# PROBLEM TO WORK ON:
Each entry should be returned exactly as written, with no pictures carried over.

[Document images with source code]
********

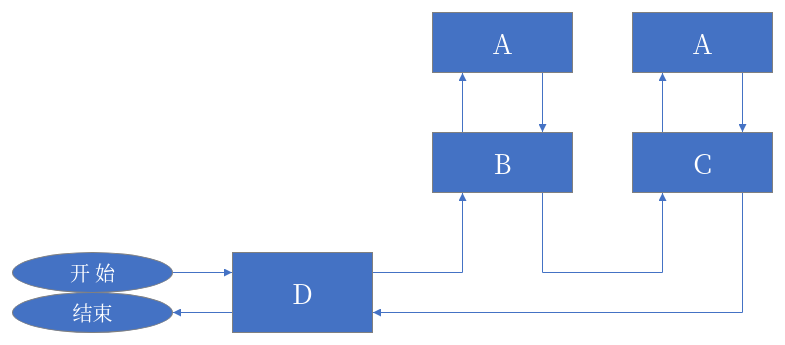
<!DOCTYPE html>
<html lang="zh-CN">
<head>
<meta charset="utf-8">
<title>流程图</title>
<style>
:root {
  --paper: #ffffff;
  --node: #4472c4;
  --node-edge: #808080;
  --line: #4472c4;
  --label: #ffffff;
}
* { box-sizing: border-box; }
html, body { margin: 0; background: var(--paper); overflow: hidden; }
.flowchart {
  position: relative;
  width: 785px;
  height: 345px;
  overflow: hidden;
  background: var(--paper);
  font-family: "Noto Serif CJK SC", "Noto Serif", serif;
}
.connectors { position: absolute; inset: 0; display: block; }
.connectors path { fill: none; stroke: var(--line); stroke-width: 1; }
.connectors marker path { fill: var(--line); stroke: none; }
.node {
  position: absolute;
  display: flex;
  align-items: center;
  justify-content: center;
  width: 141px;
  height: 61px;
  background: var(--node);
  border: 1px solid var(--node-edge);
  color: var(--label);
  font-size: 27px;
  line-height: 1;
  white-space: nowrap;
}
.terminal { width: 161px; height: 41px; border-radius: 50%; font-size: 20px; }
.a-first { left: 432px; top: 12px; }
.a-second { left: 632px; top: 12px; }
.b { left: 432px; top: 132px; }
.c { left: 632px; top: 132px; }
.d { left: 232px; top: 252px; height: 81px; }
.start { left: 12px; top: 252px; }
.end { left: 12px; top: 292px; }
</style>
</head>
<body>
<main class="flowchart">
  <svg class="connectors" width="785" height="345" viewBox="0 0 785 345" aria-hidden="true">
    <defs>
      <marker id="arrow" markerUnits="userSpaceOnUse" markerWidth="8" markerHeight="8" refX="8" refY="4" orient="auto">
        <path d="M0 0L8 4L0 8Z"/>
      </marker>
    </defs>
    <g marker-end="url(#arrow)">
      <path marker-end="url(#arrow)" d="M173 272.5H232"/>
      <path marker-end="url(#arrow)" d="M373 272.5H462.5V193"/>
      <path marker-end="url(#arrow)" d="M462.5 132V73"/>
      <path marker-end="url(#arrow)" d="M542.5 73V132"/>
      <path marker-end="url(#arrow)" d="M542.5 193V272.5H662.5V193"/>
      <path marker-end="url(#arrow)" d="M662.5 132V73"/>
      <path marker-end="url(#arrow)" d="M742.5 73V132"/>
      <path marker-end="url(#arrow)" d="M742.5 193V312.5H373"/>
      <path marker-end="url(#arrow)" d="M232 312.5H173"/>
    </g>
  </svg>
  <div class="node terminal start">开 始</div>
  <div class="node terminal end">结束</div>
  <div class="node d">D</div>
  <div class="node b">B</div>
  <div class="node a-first">A</div>
  <div class="node c">C</div>
  <div class="node a-second">A</div>
</main>
</body>
</html>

********

# TASK SOLUTION:
<!DOCTYPE html>
<html lang="zh-CN">
<head>
<meta charset="utf-8">
<title>流程图</title>
<style>
:root {
  --paper: #ffffff;
  --node: #4472c4;
  --node-edge: #808080;
  --line: #4472c4;
  --label: #ffffff;
}
* { box-sizing: border-box; }
html, body { margin: 0; background: var(--paper); overflow: hidden; }
.flowchart {
  position: relative;
  width: 785px;
  height: 345px;
  overflow: hidden;
  background: var(--paper);
  font-family: "Noto Serif CJK SC", "Noto Serif", serif;
}
.connectors { position: absolute; inset: 0; display: block; }
.connectors path { fill: none; stroke: var(--line); stroke-width: 1; }
.connectors marker path { fill: var(--line); stroke: none; }
.node {
  position: absolute;
  display: flex;
  align-items: center;
  justify-content: center;
  width: 141px;
  height: 61px;
  background: var(--node);
  border: 1px solid var(--node-edge);
  color: var(--label);
  font-size: 27px;
  line-height: 1;
  white-space: nowrap;
}
.terminal { width: 161px; height: 41px; border-radius: 50%; font-size: 20px; }
.a-first { left: 432px; top: 12px; }
.a-second { left: 632px; top: 12px; }
.b { left: 432px; top: 132px; }
.c { left: 632px; top: 132px; }
.d { left: 232px; top: 252px; height: 81px; }
.start { left: 12px; top: 252px; }
.end { left: 12px; top: 292px; }
</style>
</head>
<body>
<main class="flowchart">
  <svg class="connectors" width="785" height="345" viewBox="0 0 785 345" aria-hidden="true">
    <defs>
      <marker id="arrow" markerUnits="userSpaceOnUse" markerWidth="8" markerHeight="8" refX="8" refY="4" orient="auto">
        <path d="M0 0L8 4L0 8Z"/>
      </marker>
    </defs>
    <g marker-end="url(#arrow)">
      <path marker-end="url(#arrow)" d="M173 272.5H232"/>
      <path marker-end="url(#arrow)" d="M373 272.5H462.5V193"/>
      <path marker-end="url(#arrow)" d="M462.5 132V73"/>
      <path marker-end="url(#arrow)" d="M542.5 73V132"/>
      <path marker-end="url(#arrow)" d="M542.5 193V272.5H662.5V193"/>
      <path marker-end="url(#arrow)" d="M662.5 132V73"/>
      <path marker-end="url(#arrow)" d="M742.5 73V132"/>
      <path marker-end="url(#arrow)" d="M742.5 193V312.5H373"/>
      <path marker-end="url(#arrow)" d="M232 312.5H173"/>
    </g>
  </svg>
  <div class="node terminal start">开 始</div>
  <div class="node terminal end">结束</div>
  <div class="node d">D</div>
  <div class="node b">B</div>
  <div class="node a-first">A</div>
  <div class="node c">C</div>
  <div class="node a-second">A</div>
</main>
</body>
</html>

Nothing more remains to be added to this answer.